Task to carry out: Which lines of the data contain the string "rise"? Show each of them.

[Excerpts from a dataset]
>>>>>
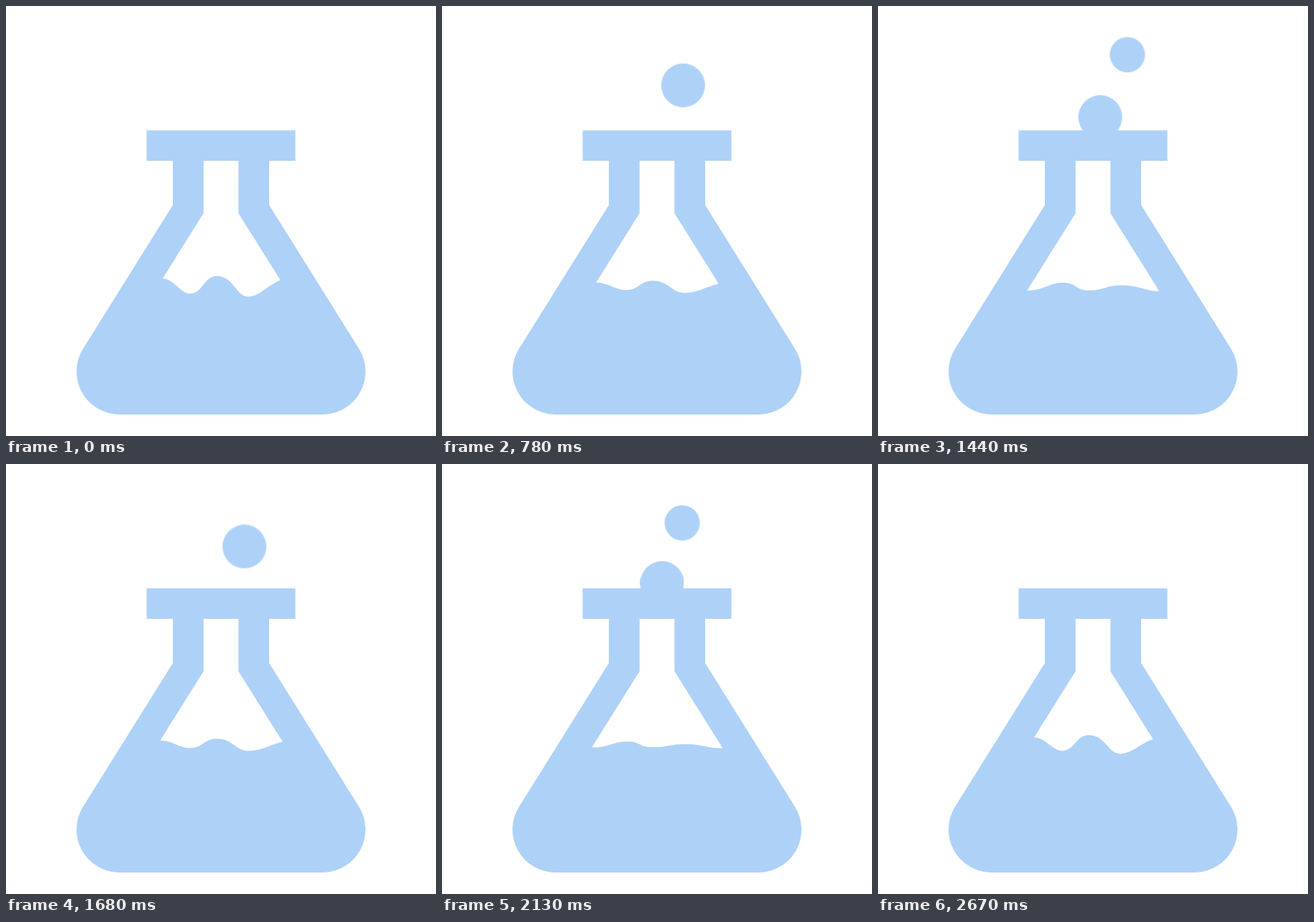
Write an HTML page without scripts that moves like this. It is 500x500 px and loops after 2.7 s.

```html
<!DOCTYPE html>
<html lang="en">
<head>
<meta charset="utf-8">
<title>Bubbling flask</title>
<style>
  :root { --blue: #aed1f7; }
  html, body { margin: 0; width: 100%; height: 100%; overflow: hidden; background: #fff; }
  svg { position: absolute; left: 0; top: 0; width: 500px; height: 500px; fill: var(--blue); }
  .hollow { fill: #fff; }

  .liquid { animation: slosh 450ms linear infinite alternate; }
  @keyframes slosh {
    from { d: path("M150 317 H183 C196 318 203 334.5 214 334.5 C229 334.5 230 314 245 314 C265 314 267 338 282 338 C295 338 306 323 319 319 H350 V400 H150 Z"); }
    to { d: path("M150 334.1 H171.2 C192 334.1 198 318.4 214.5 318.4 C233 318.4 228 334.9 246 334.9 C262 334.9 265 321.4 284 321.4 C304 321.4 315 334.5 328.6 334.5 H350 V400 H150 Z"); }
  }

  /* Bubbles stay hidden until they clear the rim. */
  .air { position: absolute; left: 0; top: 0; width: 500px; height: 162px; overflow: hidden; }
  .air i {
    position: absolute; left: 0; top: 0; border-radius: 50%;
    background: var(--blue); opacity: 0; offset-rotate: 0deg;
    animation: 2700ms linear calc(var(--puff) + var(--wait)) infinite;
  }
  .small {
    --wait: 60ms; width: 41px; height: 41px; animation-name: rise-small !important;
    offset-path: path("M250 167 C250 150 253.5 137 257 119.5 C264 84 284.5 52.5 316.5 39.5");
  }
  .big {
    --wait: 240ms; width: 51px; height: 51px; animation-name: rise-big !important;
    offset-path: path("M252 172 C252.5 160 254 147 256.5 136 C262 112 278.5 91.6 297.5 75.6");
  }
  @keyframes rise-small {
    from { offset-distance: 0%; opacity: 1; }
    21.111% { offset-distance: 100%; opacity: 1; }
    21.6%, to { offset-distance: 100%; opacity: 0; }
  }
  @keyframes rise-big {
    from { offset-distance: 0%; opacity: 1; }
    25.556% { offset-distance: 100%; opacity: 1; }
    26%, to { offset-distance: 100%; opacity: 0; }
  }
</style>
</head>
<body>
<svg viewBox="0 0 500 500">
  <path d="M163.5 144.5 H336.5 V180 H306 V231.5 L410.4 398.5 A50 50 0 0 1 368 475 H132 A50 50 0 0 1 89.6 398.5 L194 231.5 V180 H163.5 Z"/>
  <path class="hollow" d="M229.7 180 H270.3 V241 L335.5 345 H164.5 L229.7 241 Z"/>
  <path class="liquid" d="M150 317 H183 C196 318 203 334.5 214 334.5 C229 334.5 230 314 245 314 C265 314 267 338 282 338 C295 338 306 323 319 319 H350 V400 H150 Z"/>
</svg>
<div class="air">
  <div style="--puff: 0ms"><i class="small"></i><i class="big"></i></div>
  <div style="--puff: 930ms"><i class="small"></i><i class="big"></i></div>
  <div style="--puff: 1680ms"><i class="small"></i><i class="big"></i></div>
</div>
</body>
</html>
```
<<<<<
Written answer:
    --wait: 60ms; width: 41px; height: 41px; animation-name: rise-small !important;
    --wait: 240ms; width: 51px; height: 51px; animation-name: rise-big !important;
  @keyframes rise-small {
  @keyframes rise-big {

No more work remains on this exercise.